A Solution to Declining Globalisation and Rising Protectionism
by Dr Pieter Steyn
Dr Brane Semolic
Globalisation has dominated economics and trade for decades. The Merriam-Webster dictionary defines globalisation as: “the development of an increasingly integrated global economy marked especially by free trade, free flow of capital, and the tapping of cheaper foreign labour markets”. Many critics, including delegates attending the 2017 World Economic Forum event in Davos, Switzerland, are of opinion that globalisation has flat-lined and is now going into reverse (Levy, 2016). This trend started with the financial crisis in 2008, and, now with the prospect of Brexit and President Trump having assumed office in the United States, globalisation is distinctly in decline. Moreover, critics believe that the world has reached a turning point in the nature of capitalism, a view also expressed by Steyn and Semolic (2016). At the same time, protectionism is rising in popularity.
In a note to clients, Jason Rotenberg and Jeff Amato (from Bridgewater, one of the world’s largest hedge funds) averred that the political backdrop in the world looks negative for globalisation and everything associated with it. Many critics believe that globalisation, competitiveness and internationalism are firmly in retreat, and that the protectionism now rearing its head does not augur well for the future. With the financial crisis of 2008 seen as the trigger of this phenomenon, many critics, including George Saravelos, chief foreign exchange strategist at Deutsche Bank, view the retreat as a new global mega-trend. Saravelos is of the opinion that globalisation has reached its peak and that the world is about to witness an unwinding of this trend, even labelling it as the slow death of globalisation.
Saravelos identifies three crucial aspects involved in the demise of globalisation. Firstly, he believes that world exports as a percentage of GDP peaked in 2014, having been in steady decline since then. Gross financial flows into the United States peaked in 2008 with the financial crisis, and are now moving sideways. Currently the number of new trade deals is at its lowest in more than two decades. Secondly, anti-globalisation sentiments are growing in the political domain. Brexit is set to be implemented in the foreseeable future, and the recent United States election was heavily focused on concerns related to globalisation and immigration, with other countries to follow. Thirdly, changes in regulation worldwide suggest that globalisation is waning. He mentions that China is slowing down on its capital account liberalisation programme, and changes in banking regulation have forced greater national reporting and capital standards, while raising the cost of cross-border business.

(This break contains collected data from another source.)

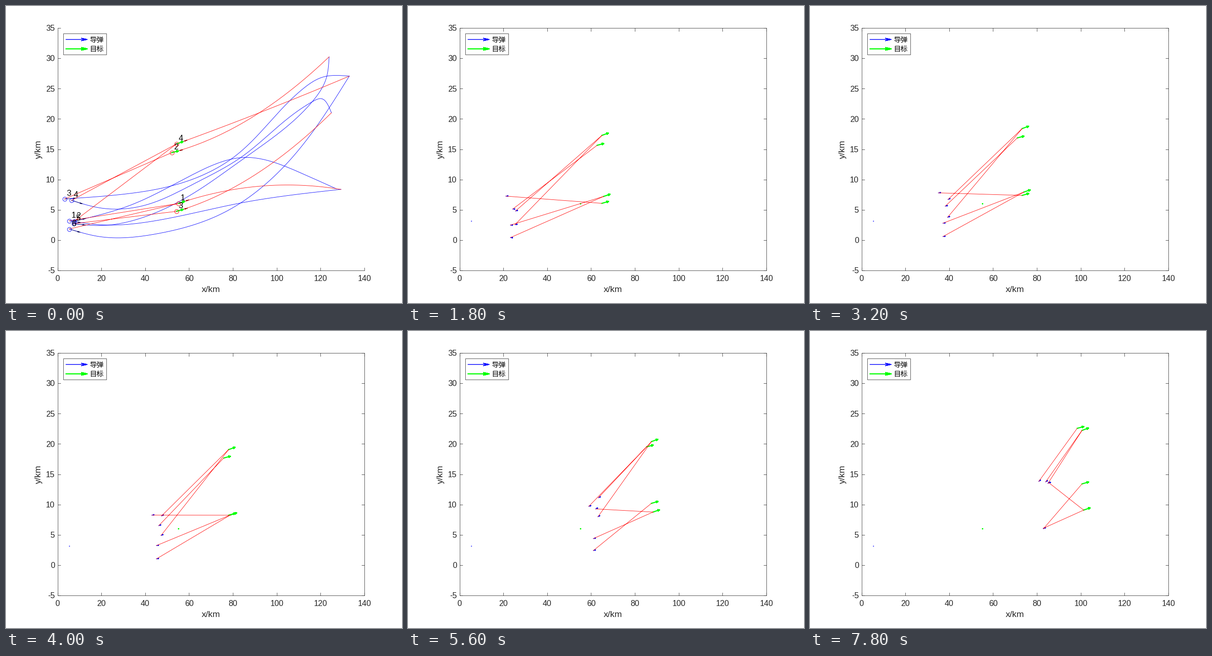
Recreate the animation shown at these times as a matplotlib script. Size 864 by 648 pixels, loop 8 s.

```python
import numpy as np
import matplotlib.pyplot as plt
from matplotlib.animation import FuncAnimation
from matplotlib.patches import Rectangle

W, H = 864, 648
STEP = 200
FRAMES = 40
LEFT, RIGHT, TOP, BOTTOM = 112.5, 782, 48, 577
BLUE, RED, GREEN, INK = "#0000ff", "#ff0000", "#00ff00", "#262626"

plt.rcParams["font.family"] = ["Liberation Sans", "Noto Sans CJK JP"]


def spline(pts, n=800):
    """Natural cubic spline through key points, by chord length."""
    p = np.array(pts, float)
    h = np.hypot(*np.diff(p, axis=0).T)
    u = np.r_[0, np.cumsum(h)]
    a, b = np.eye(len(u)), np.zeros_like(p)
    for i in range(1, len(u) - 1):
        a[i, i - 1:i + 2] = h[i - 1], 2 * (h[i - 1] + h[i]), h[i]
        b[i] = 6 * ((p[i + 1] - p[i]) / h[i] - (p[i] - p[i - 1]) / h[i - 1])
    m = np.linalg.solve(a, b)
    t = np.linspace(0, u[-1], n)
    i = np.clip(np.searchsorted(u, t) - 1, 0, len(u) - 2)
    w = h[i][:, None]
    s = (t - u[i])[:, None] / w
    r = 1 - s
    return (r * p[i] + s * p[i + 1]
            + w * w / 6 * ((r**3 - r) * m[i] + (s**3 - s) * m[i + 1])).T


class Missile:
    """Follows a curve at constant horizontal speed and points along it."""
    SPEED = 47.6

    def __init__(self, *keys):
        self.path = spline(keys)

    def pos(self, t):
        x = self.path[0][0] + self.SPEED * t
        return np.array([x, np.interp(x, *self.path)])

    def heading(self, t):
        d = self.pos(t + 0.1) - self.pos(t)
        return d / np.hypot(*d)


class Target:
    """Flies a parabola; its arrow keeps the first heading."""
    SPEED = 28.4

    def __init__(self, x, y, slope, bend, end):
        self.x, self.y, self.slope, self.bend = x, y, slope, bend
        xs = np.linspace(x, end, 200)
        self.path = xs, self.height(xs)

    def height(self, x):
        d = x - self.x
        return self.y + self.slope * d + self.bend * d * d

    def pos(self, t):
        x = self.x + self.SPEED * t
        return np.array([x, self.height(x)])

    def heading(self, t):
        return np.array([1, self.slope]) / np.hypot(1, self.slope)


missiles = [
    Missile((138, 468.5), (200, 477), (329, 468), (511, 430), (731, 400)),
    Missile((149, 469.5), (273, 434), (414, 364.5), (518, 330.5), (645, 365),
            (721, 399)),
    Missile((128, 421), (253, 411), (396, 382), (500, 327.5), (650, 179),
            (690, 155.5), (749, 153)),
    Missile((143, 424), (205, 440.5), (300, 435.5), (409, 388.5), (513, 330),
            (668, 209), (687, 202), (710, 233)),
    Missile((148, 475), (205, 479), (300, 461), (414, 405.5), (517, 334),
            (668, 209), (698, 160), (705, 111)),
    Missile((138, 486.5), (200, 502.5), (329, 497), (472, 452.5), (625, 330),
            (749, 153)),
]
targets = [
    Target(375.5, 431, -0.339, 0.00071, 731),
    Target(361.5, 320, -0.263, -0.001007, 705),
    Target(372, 448, -0.289, -0.001027, 710),
    Target(372, 301, -0.362, -0.000081, 749),
]

# Target number chased by each missile, from the given second on.
PLANS = [(0, (1, 4, 2, 4, 3, 1)),
         (0.2, (1, 4, 3, 2, 4, 1)),
         (4.8, (1, 4, 2, 1, 4, 3)),
         (6.4, (1, 1, 2, 4, 4, 3))]


def plan_at(t):
    return [p for start, p in PLANS if t >= start - 1e-6][-1]


def join(parts):
    """Polylines as one array, with gaps between them."""
    gap = [[np.nan, np.nan]]
    return np.vstack([np.vstack([p, gap]) for p in parts]).T


def arrow(tail, way, length, back, half):
    tail, way = np.array(tail, float), np.array(way, float)
    tip = tail + way * length
    base = tip - way * back
    side = np.array([-way[1], way[0]]) * half
    return np.array([tail, tip, base + side, tip, base - side, tip])


def arrows(group, t, *size):
    return join([arrow(k.pos(t), k.heading(t), *size) for k in group])


def sight_lines(t):
    return join([[m.pos(t), targets[k - 1].pos(t)]
                 for m, k in zip(missiles, plan_at(t))])


fig = plt.figure(figsize=(W / 72, H / 72), dpi=72, facecolor="white")
ax = fig.add_axes([0, 0, 1, 1])
ax.set(xlim=(0, W), ylim=(H, 0))
ax.axis("off")


def line(xy, color, lw=0.85, z=2, **kw):
    return ax.plot(*xy, color=color, lw=lw, zorder=z,
                   solid_joinstyle="miter", **kw)[0]


def text(x, y, s, size=17.5, color=INK, ha="center", z=6):
    return ax.text(x, y + 0.36 * size, s, size=size, color=color, ha=ha,
                   va="baseline", zorder=z)


# Axes; the closed box is shown only after the overview.
xt = np.linspace(LEFT, RIGHT, 8)
yt = np.linspace(BOTTOM, TOP, 9)
TICK = 6.5


def ticks(x_edge, y_edge, dx, dy):
    return join([[(x, y_edge), (x, y_edge + dy)] for x in xt]
                + [[(x_edge, y), (x_edge + dx, y)] for y in yt])


line(([LEFT, LEFT, RIGHT], [TOP, BOTTOM, BOTTOM]), INK, 0.8, 1)
line(ticks(LEFT, BOTTOM, TICK, -TICK), INK, 0.8, 1)
box = [line(([LEFT, RIGHT, RIGHT], [TOP, TOP, BOTTOM]), INK, 0.8, 1),
       line(ticks(RIGHT, TOP, -TICK, TICK), INK, 0.8, 1)]
for i, x in enumerate(xt):
    text(x, 594, str(20 * i))
for i, y in enumerate(yt):
    text(106.5, y, str(5 * i - 5), ha="right")
for x, y, name, turn in ((447, 619, "x/km", 0), (71, 312.5, "y/km", 90)):
    ax.text(x, y, name, size=19.3, color=INK, ha="center", va="center",
            rotation=turn)

# Legend
ax.add_patch(Rectangle((125, 60), 94, 46, fc="white", ec=INK, lw=0.8, zorder=5))
for y, color, lw, label in ((73, BLUE, 1.5, "导弹"), (93.5, GREEN, 2.4, "目标")):
    line(arrow((131, y), (1, 0), 46, 13, 2.8).T, color, lw, 6)
    text(182.5, y, label, 15.4, "black", "left")

# Overview: whole paths, start circles, numbers and headings
overview = []
for group, color in ((missiles, BLUE), (targets, RED)):
    for n, k in enumerate(group, 1):
        x, y = k.pos(0)
        overview += [
            line(k.path, color),
            line(([x], [y]), color, z=4, marker="o", ms=9, mfc="none", mew=0.9),
            text(x + 9.5, y - 13, str(n), 17.5, "black", z=4),
        ]
overview += [line(arrows(missiles, 0, 25, 6, 0.8), "#000060", 0.8, 3),
             line(arrows(targets, 0, 25, 6, 0.8), "#a00000", 0.8, 2)]

# Starting dots left behind once the chase runs
dots = [line(([138], [468.5]), BLUE, marker="o", ms=2, mew=0),
        line(([376.3], [430.5]), GREEN, marker="o", ms=3.2, mew=0)]

shots = line(([], []), BLUE, 1.5, 3)
prey = line(([], []), GREEN, 2.4, 3)
sights = line(([], []), RED, z=3.5)


def update(i):
    t = i * STEP / 1000
    start = i == 0
    for a in overview:
        a.set_visible(start)
    for a in box + dots + [shots]:
        a.set_visible(not start)
    sights.set_data(*sight_lines(t))
    shots.set_data(*arrows(missiles, t, 4.8, 2, 1))
    prey.set_data(*arrows(targets, t, 15, 4.5, 2))
    return []


anim = FuncAnimation(fig, update, frames=FRAMES, interval=STEP, repeat=True,
                     init_func=lambda: update(0))
plt.show()
```
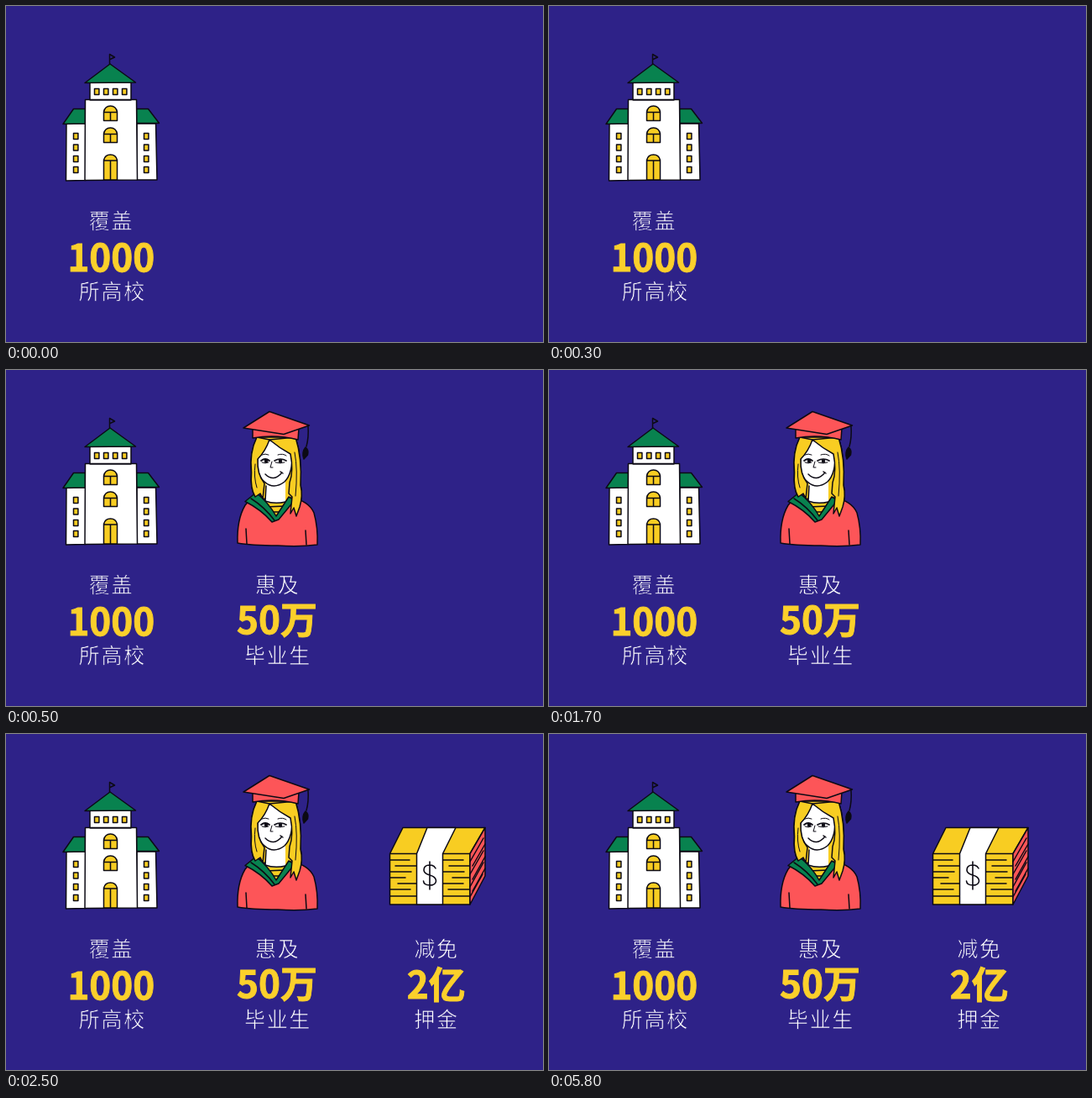
Animation, 640 px wide and 400 px high, one loop 8 s. Source, as an HTML page:

```html
<!DOCTYPE html>
<html lang="zh-CN">
<head>
<meta charset="utf-8">
<title>覆盖高校</title>
<style>
  html, body { margin: 0; width: 100%; height: 100%; overflow: hidden; background: #2e2288; }
  svg { display: block; width: 100vw; height: 100vh; }
  .art { stroke: #0c0a14; stroke-width: 1.5; stroke-linejoin: round; stroke-linecap: round; fill: none; }
  .white { fill: #fff; }
  .green { fill: #08824f; }
  .gold { fill: #f8cd22; }
  .red { fill: #fd5558; }
  .ink { fill: #0c0a14; }
  text { font-family: "Noto Sans CJK SC", "Noto Sans CJK", "Noto Sans SC", sans-serif; text-anchor: middle; }
  /* A background-coloured outline thins the strokes to a light weight. */
  .label { font-size: 25px; font-weight: 300; letter-spacing: 1.7px; fill: #fff; stroke: #2e2288; stroke-width: .65px; }
  .figure { font-size: 44px; font-weight: 700; fill: #fbd02b; stroke: #fbd02b; stroke-width: .9px; }
  #graduates { animation: second 8s step-end infinite; }
  #savings { animation: third 8s step-end infinite; }
  @keyframes second { 0% { visibility: hidden; } 6.25%, 100% { visibility: visible; } }
  @keyframes third { 0% { visibility: hidden; } 31.25%, 100% { visibility: visible; } }
</style>
</head>
<body>
<svg viewBox="0 0 640 400">
  <defs>
    <path id="arch" class="gold" d="M116.5 136.5V126Q118 119 124.5 119T132.5 126V136.5ZM116.5 126.5H132.5M124.5 126.5V136.5"/>
    <rect id="pane" class="gold" width="5.4" height="7"/>
    <g id="column">
      <use href="#pane" y="151.5"/><use href="#pane" y="165"/>
      <use href="#pane" y="178.5"/><use href="#pane" y="191.5"/>
    </g>
  </defs>

  <g id="schools">
    <g class="art">
      <path class="white" d="M72 140H95V207.5L71.5 208ZM156 140H178.5L180 207H156Z"/>
      <path class="green" d="M80.5 122.5H94.5V140L68 140.5ZM155.5 122.5H169.5L182.5 139.5H155.5Z"/>
      <path class="white" d="M100 91H149V112H100ZM94.5 111.5H155.5L156.5 207L94 207.5Z"/>
      <path class="green" d="M124 69L154.5 91L94 91.5Z"/>
      <path d="M123.5 69V57.5L129.5 61L124 63.5"/>
      <use href="#pane" x="105.5" y="98.5"/><use href="#pane" x="116.5" y="98.5"/>
      <use href="#pane" x="127.5" y="98.5"/><use href="#pane" x="138.5" y="98.5"/>
      <use href="#column" x="80.5"/><use href="#column" x="164.5"/>
      <use href="#arch"/><use href="#arch" y="26"/>
      <path class="gold" d="M116.5 207V183.5Q118 177 124.5 177T132.5 183.5V207ZM116.5 184H132.5M124.5 184V207"/>
    </g>
    <text class="label" x="125.4" y="264.5">覆盖</text>
    <text class="figure" x="125.3" y="315.5">1000</text>
    <text class="label" x="126.8" y="348.5">所高校</text>
  </g>

  <g id="graduates">
    <g class="art">
      <path class="gold" d="M299 80Q290 98 292.5 122Q291 141 297 151L303 147L306 153L336 158L339 171L343 164L346 174L350 163Q354 150 351 137Q353 105 345 80Z"/>
      <path class="red" d="M276 206Q275 178 285 161Q291 153 302 150L321 178L340 152Q361 156 367 170Q372 188 371 208Q349 211 324 209Q292 209 276 206Z"/>
      <path d="M287 207L286 189M358 208L357 191"/>
      <path class="gold" d="M307 156Q322 160 337 156L336 163L321 176Z"/>
      <path d="M310 163L333 162M315 169H328"/>
      <path class="white" stroke="none" d="M310 132L309 157Q320 160 333 157L333 130Z"/>
      <path d="M310 138L309 156Q320 160 333 157"/>
      <path class="green" d="M298 146L285 156.5Q304 166 317 181L325 178L344 155L337 151L322 174Q313 158 298 146Z"/>
      <path d="M292 153Q308 163 320 179"/>
      <path class="white" d="M302 96Q295 122 308 133Q319 143 332 133Q342 123 341 99L330 84H311Z"/>
      <path class="gold" d="M299 80Q290 98 292.5 122Q291 141 297 151L303 147L306 153L308 135Q299 124 300 106Q309 97 314 83Z"/>
      <path class="gold" d="M314 83Q326 93 339 100Q343 120 338 134L337 147L341 151L339 171L343 164L346 174L350 163Q354 150 351 137Q353 105 345 80Z"/>
      <path d="M297 112Q295 128 299 140M344 98Q348 118 345 150" stroke-width="1"/>
      <path d="M305 101Q309 99 313 101M324 101Q330 99 334 102" stroke-width="1"/>
      <path d="M304 108Q309 104 314 108M320 108Q327 104 334 108" stroke-width="1.7"/>
      <path d="M305 110Q309 112 313 110M321 110Q327 112 332 110M317 109L315 116H318" stroke-width="1"/>
      <g class="ink" stroke="none"><circle cx="310" cy="108.5" r="2.2"/><circle cx="327" cy="108.5" r="2.2"/></g>
      <path d="M309 124Q319 134 329 122M327 121L330 123"/>
      <path class="red" d="M294 69L294 81Q321 76 348 83L349 69Z"/>
      <path class="red" d="M314 49.5L361.5 66L331 76.5L283 69Z"/>
      <path d="M360 67Q361 80 358 91"/>
      <path class="ink" d="M357 92Q361 95 359.5 101L355 106Q352 98 357 92Z"/>
    </g>
    <text class="label" x="323.7" y="264.5">惠及</text>
    <text class="figure" x="323" y="314">50万</text>
    <text class="label" x="324" y="348.5">毕业生</text>
  </g>

  <g id="savings">
    <g class="art">
      <path class="gold" d="M473 111.5H571L553 142.5H457.5ZM457.5 142.5H553V203H457.5Z"/>
      <path class="red" d="M571 111.5L553 142.5V203L571 169Z"/>
      <path d="M553 152L569 124M556 157L571 131M553 167L569 139M556 173L571 146M553 182L569 153M556 187L571 160M553 194L568 167"/>
      <path class="white" d="M502 111.5H536L520.5 142.5V203H489.5V142.5Z"/>
      <path d="M458 150H481M464 157H489M458 164H483M458 171H476M467 178H489M458 185H482M458 193H489M521 150H545M528 157H552M521 164H546M532 171H552M521 178H545M527 185H552M521 193H552"/>
      <path d="M512 160Q510 156 505 156Q498 156 498 162Q498 166 505 168Q512.5 170 512.5 175Q512 180 505 180Q498 180 497.5 175M505 152V185" stroke-width="1.6"/>
    </g>
    <text class="label" x="513.1" y="264.5">减免</text>
    <text class="figure" x="512.8" y="314.5">2亿</text>
    <text class="label" x="513" y="348.5">押金</text>
  </g>
</svg>
</body>
</html>
```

The position of Deutsche Bank is that the only exception in the reversal of globalisation is the global dissemination of ideas, powered by political freedom and assisted by persistent innovations in technology, such as social networks.
Saravelos’ Deutsche Bank colleagues John Reid, Nick Burns and Sukanto Chanda, are of opinion that the current economic age is reaching its cul-de-sac. They believe that the global economy will change drastically over the decades to come, and that it will be subjected to subdued growth, lower profits, higher inflation, and diminishing global trade. Moreover, they argue that the world has reached a demographic peak and that huge changes will occur in the near future, predicting what they call “a far less exciting economy”. They contend that the deterioration will lead to a situation where it is unlikely that the next couple of decades will see real growth rates returning to the pre-crisis levels. They add, however, that should a sustainable exogenous boost to productivity surface, a more optimistic scenario may result, but they find it hard to see where such a boost will come from.
Like many other critics, George Osborne, former British Chancellor of the Exchequer, believes that the forces of protectionism are increasing, and he is concerned that the pace of technology growth can be detrimental to economic well-being. The former vice-chairman of Merrill Lynch Europe, Lord Adair Turner, is concerned that advances in technology are actually undermining capitalism, killing jobs, driving inequality and preventing the global economy from recovering from the financial crisis of 2008. He believes that the current capitalist system is not delivering as it should, and also not to enough people to maintain its legitimacy. He labels this “tech-driven inequality that contributed to the popular resentment for elites and mainstream politics”, and calls for a solution to “the problems presented by the new tech economy” to restore global trust in capitalism and repair the global economy.
At the recent 2017 World Economic Forum gathering in Davos Switzerland, the same sentiments as above were expressed, accompanied by major disagreement on what the solution should be. All admitted the failure of political and business elites to predict any of the political events that occurred during 2016, and even raised questions regarding their capability to understand and to address the anti-establishment trends and events that emerged. However, all were in agreement that change for the better should occur. This group included two Nobel-laureate economists, Joseph Stiglitz and Angus Deaton, who are very critical of the current European order.